LOS ANGELES – The troubled San Onofre nuclear power plant on the California coast is closing after an epic 16-month battle over whether the twin reactors could be safely restarted with millions of people living nearby, officials announced Friday.
Operator Southern California Edison said it will retire the twin reactors because of uncertainty about the future of the plant, which faced a tangle of regulatory hurdles, investigations and mounting political opposition.
With the reactors idle, the company has spent more than $500 million on repairs and replacement power. San Onofre could power 1.4 million homes. California officials have said they would be able to make it through the summer without the plant but warned that wildfires or another disruption in distribution could cause power shortages.

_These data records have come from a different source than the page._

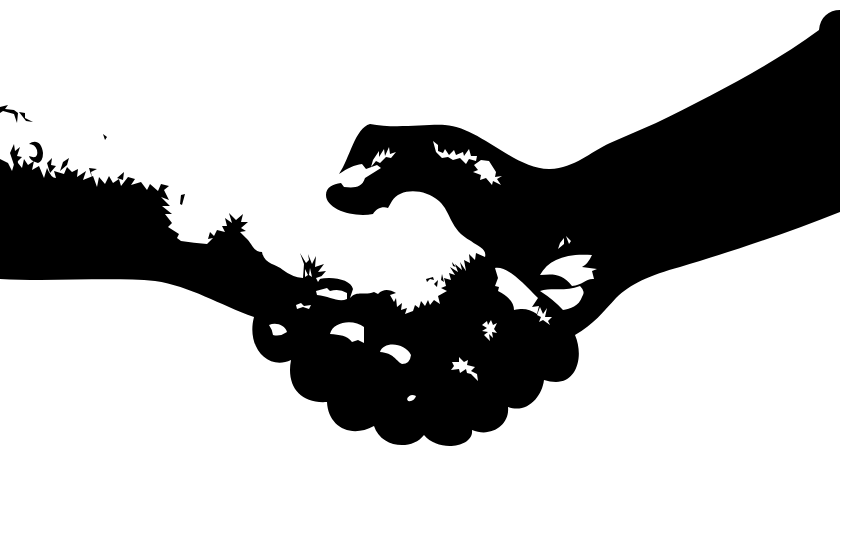
<!DOCTYPE html>
<html lang="en">
<head>
<meta charset="utf-8">
<title>Handshake</title>
<style>
:root { --ink: #000; --paper: #fff; }
html, body { margin: 0; width: 847px; height: 547px; overflow: hidden; background: var(--paper); }
svg { display: block; }
.ink { fill: var(--ink); }
.highlights { fill: var(--paper); }
</style>
</head>
<body>
<svg width="847" height="547" viewBox="0 0 847 547" role="img" aria-label="Black silhouette of two hands clasped in a handshake">
  <g class="ink">
    <path id="clasped-arms" d="M0 159 L8 163 L12 171 L15 161 Q17 155 18 163 L22 168 L24 159 L28 165 L34 161 L32 170 L39 166 L44 178 L47 168 Q51 178 56 178 L54 171 L64 174 L67 167 L72 172 L78 169 L77 177 L86 171 L83 180 L93 176 L97 187 L99 177 L105 184 L109 176 L113 183 L119 179 L121 186 L128 177 L135 179 L131 185 L141 182 L147 190 L150 184 L158 191 L161 184 L169 186 L164 190 L169 200 L161 197 L170 206 L162 206 L172 214 L165 214 L172 223 L168 227 L179 234 L177 238 L181 241 Q194 243 207 244 L213 238 L208 239 L210 232 L214 236 L217 230 L225 232 L222 226 L227 226 L225 218 L232 223 L229 213 L236 220 L243 214 L241 222 L248 222 L241 228 L246 231 L240 232 L246 238 C252 243 253 252 262 252 C264 264 276 264 283 270 Q292 277 303 278 L304 264 L300 253 L306 263 L309 260 L308 254 L312 264 L316 256 L315 267 L324 264 L318 272 L326 271 L319 279 C334 276 351 280 353 289 L350 298 C357 290 365 296 374 292 L378 294 C384 288 390 290 396 293 L390 295 L394 302 L396 298 L397 307 L402 303 L401 310 L407 308 L405 314 L413 311 L415 305 L419 308 L421 301 L425 306 L428 300 L430 305 L434 300 L440 304 L438 296 L447 291 L441 288 L446 286 L444 278 L451 280 L449 273 L455 275 L450 267 L458 272 L455 264 L462 270 L460 262 L466 271 L464 260 L470 263 L469 254 L475 260 L476 253 L485 257 C487 249 479 247 471 241 C449 229 452 213 439 201 C424 188 400 188 392 201 L388 208 C382 206 376 209 373 214 C353 218 326 209 326 195 C326 187 333 184 341 183 L344 187 C354 188 362 188 365 178 L381 168 L377 165 L366 169 L362 164 C354 165 348 168 339 174 C350 158 355 128 370 124 C395 129 425 124 445 125 C480 127 515 170 550 169 C575 168 590 152 610 143 L656 123 C711 96 770 66 819 30 C820 17 829 10 840 10 V212 C780 236 720 255 680 267 C650 275 630 284 616 298 C604 311 593 325 575 335 C584 356 577 382 556 382 Q550 382 544 380 C542 397 527 414 508 407 C510 425 491 438 472 430 C474 447 439 453 424 435 C412 451 381 448 374 426 C350 439 328 426 327 402 C300 404 286 386 291 360 C268 371 246 347 254 317 C220 305 190 286 155 281 C110 277 50 282 0 279 Z"/>
    <g id="loose-hair-flecks">
      <path d="M0 107 L8 105 L5 109 L14 110 L18 113 L17 123 L14 114 L3 111 L0 113Z M19 112 L25 113 L25 118 L33 122 L26 121Z"/>
      <path d="M103 134 L107 137 L105 140Z"/>
      <path d="M29 144 C35 139 42 142 43 153 Q43 161 38 163 Q30 161 29 156 Q39 160 37 150 Q35 144 29 144Z"/>
      <path d="M10 153 L14 144 L15 151 L20 147 L17 156 L22 157 L14 165Z M47 163 L52 158 L51 165 L56 166 L50 173Z M63 162 L69 158 L67 165 L60 171Z M89 168 L97 169 L91 172 L92 178Z M117 178 L124 172 L123 180Z"/>
      <path d="M181 195 L185 194 L182 205 L180 204Z"/>
    </g>
  </g>
  <g class="highlights">
    <g id="thumb-highlights">
      <path d="M373 160 L379 151 L379 157 L384 149 L385 156 L389 147 L390 154 L396 152 L391 158 L386 157 L380 163 L376 161 L371 167Z"/>
      <path d="M433 141 L438 145 L438 151 L443 153 L445 149 L449 155 L454 150 L456 155 L463 152 L464 156 L469 149 L471 156 L477 156 L476 161 L469 159 L466 164 L460 158 L453 160 L448 157 L442 158 L436 152Z"/>
      <path d="M474 165 L481 160 L489 161 L496 172 L495 177 L502 176 L497 179 L501 185 L493 181 L492 185 L486 178 L480 180 L481 175 L473 172 L478 170Z"/>
    </g>
    <g id="palm-edge-highlights">
      <path d="M560 243 L564 238 L564 244 L558 249Z M566 236 L571 241 L569 244Z"/>
      <path d="M540 275 C548 260 565 253 592 255 Q588 264 582 267 L597 269 L592 271 L594 279 C586 278 583 285 572 286 C562 273 553 274 540 275Z"/>
      <path d="M540 291 C552 287 565 292 580 286 Q586 292 582 297 C579 306 570 309 563 310 Q554 300 540 291Z"/>
      <path d="M495 268 C508 266 523 283 538 298 L532 307 L539 306 L537 314 C529 309 524 308 514 310 Q514 299 498 291 L499 287 L495 286 L498 278Z"/>
      <path d="M540 307 L543 314 L547 308 L545 317 L552 317 L548 321 L550 325 L543 320 L539 322 L541 317 L537 315Z"/>
    </g>
    <g id="knuckle-highlights">
      <path d="M316 291 L327 288 L330 291 Q339 288 347 293 L347 299 C338 303 330 296 317 295Z"/>
      <path d="M296 305 L301 303 L304 306 L311 305 L309 309 L303 307 L297 309Z"/>
      <path d="M269 325 C276 322 285 325 287 332 Q280 337 273 335 Q272 329 269 325Z"/>
      <path d="M330 334 C333 321 354 319 364 327 V343 L358 340 L352 342 C347 335 340 335 330 334Z"/>
      <path d="M380 352 C383 341 405 342 411 355 Q410 364 402 364 C395 360 394 353 380 352Z"/>
      <path d="M407 399 Q410 393 416 396 Q414 402 408 401Z"/>
      <path d="M482 325 L487 321 L488 325 L491 320 L493 325 L497 323 L494 329 L497 333 L492 332 L493 338 L489 334 L490 341 L484 335 L488 332 L482 331 L487 328Z"/>
      <path d="M452 362 L459 362 L459 357 L464 362 L468 360 L467 365 L475 367 L471 371 L477 374 L478 381 L471 374 L467 373 L466 369 L460 373 L459 369 L451 370 L454 366Z"/>
    </g>
    <path id="wrist-hair-highlights" d="M305 269 L308 275 L305 277Z M310 268 L312 277 L309 275Z M316 278 L322 276 L318 282Z M427 279 L432 277 L430 281Z"/>
  </g>
  <path id="palm-hair-flecks" class="ink" d="M426 279 L433 277 L434 280 L430 279 L427 282Z M434 284 L438 280 L437 287Z M442 274 L444 282 L441 280Z M452 262 L456 267 L453 266Z"/>
</svg>
</body>
</html>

It wasn’t clear how electrical production from the plant would be replaced permanently. The California Public Utilities Commission said it will work with governments to ensure Southern California has enough electricity, which will require increased energy efficiency and conservation during peak usage, as well as upgrades to transmission and generation resources.
The plant between San Diego and Los Angeles hasn’t produced electricity since January 2012, after a small radiation leak led to the discovery of unusual damage to hundreds of tubes that carry radioactive water.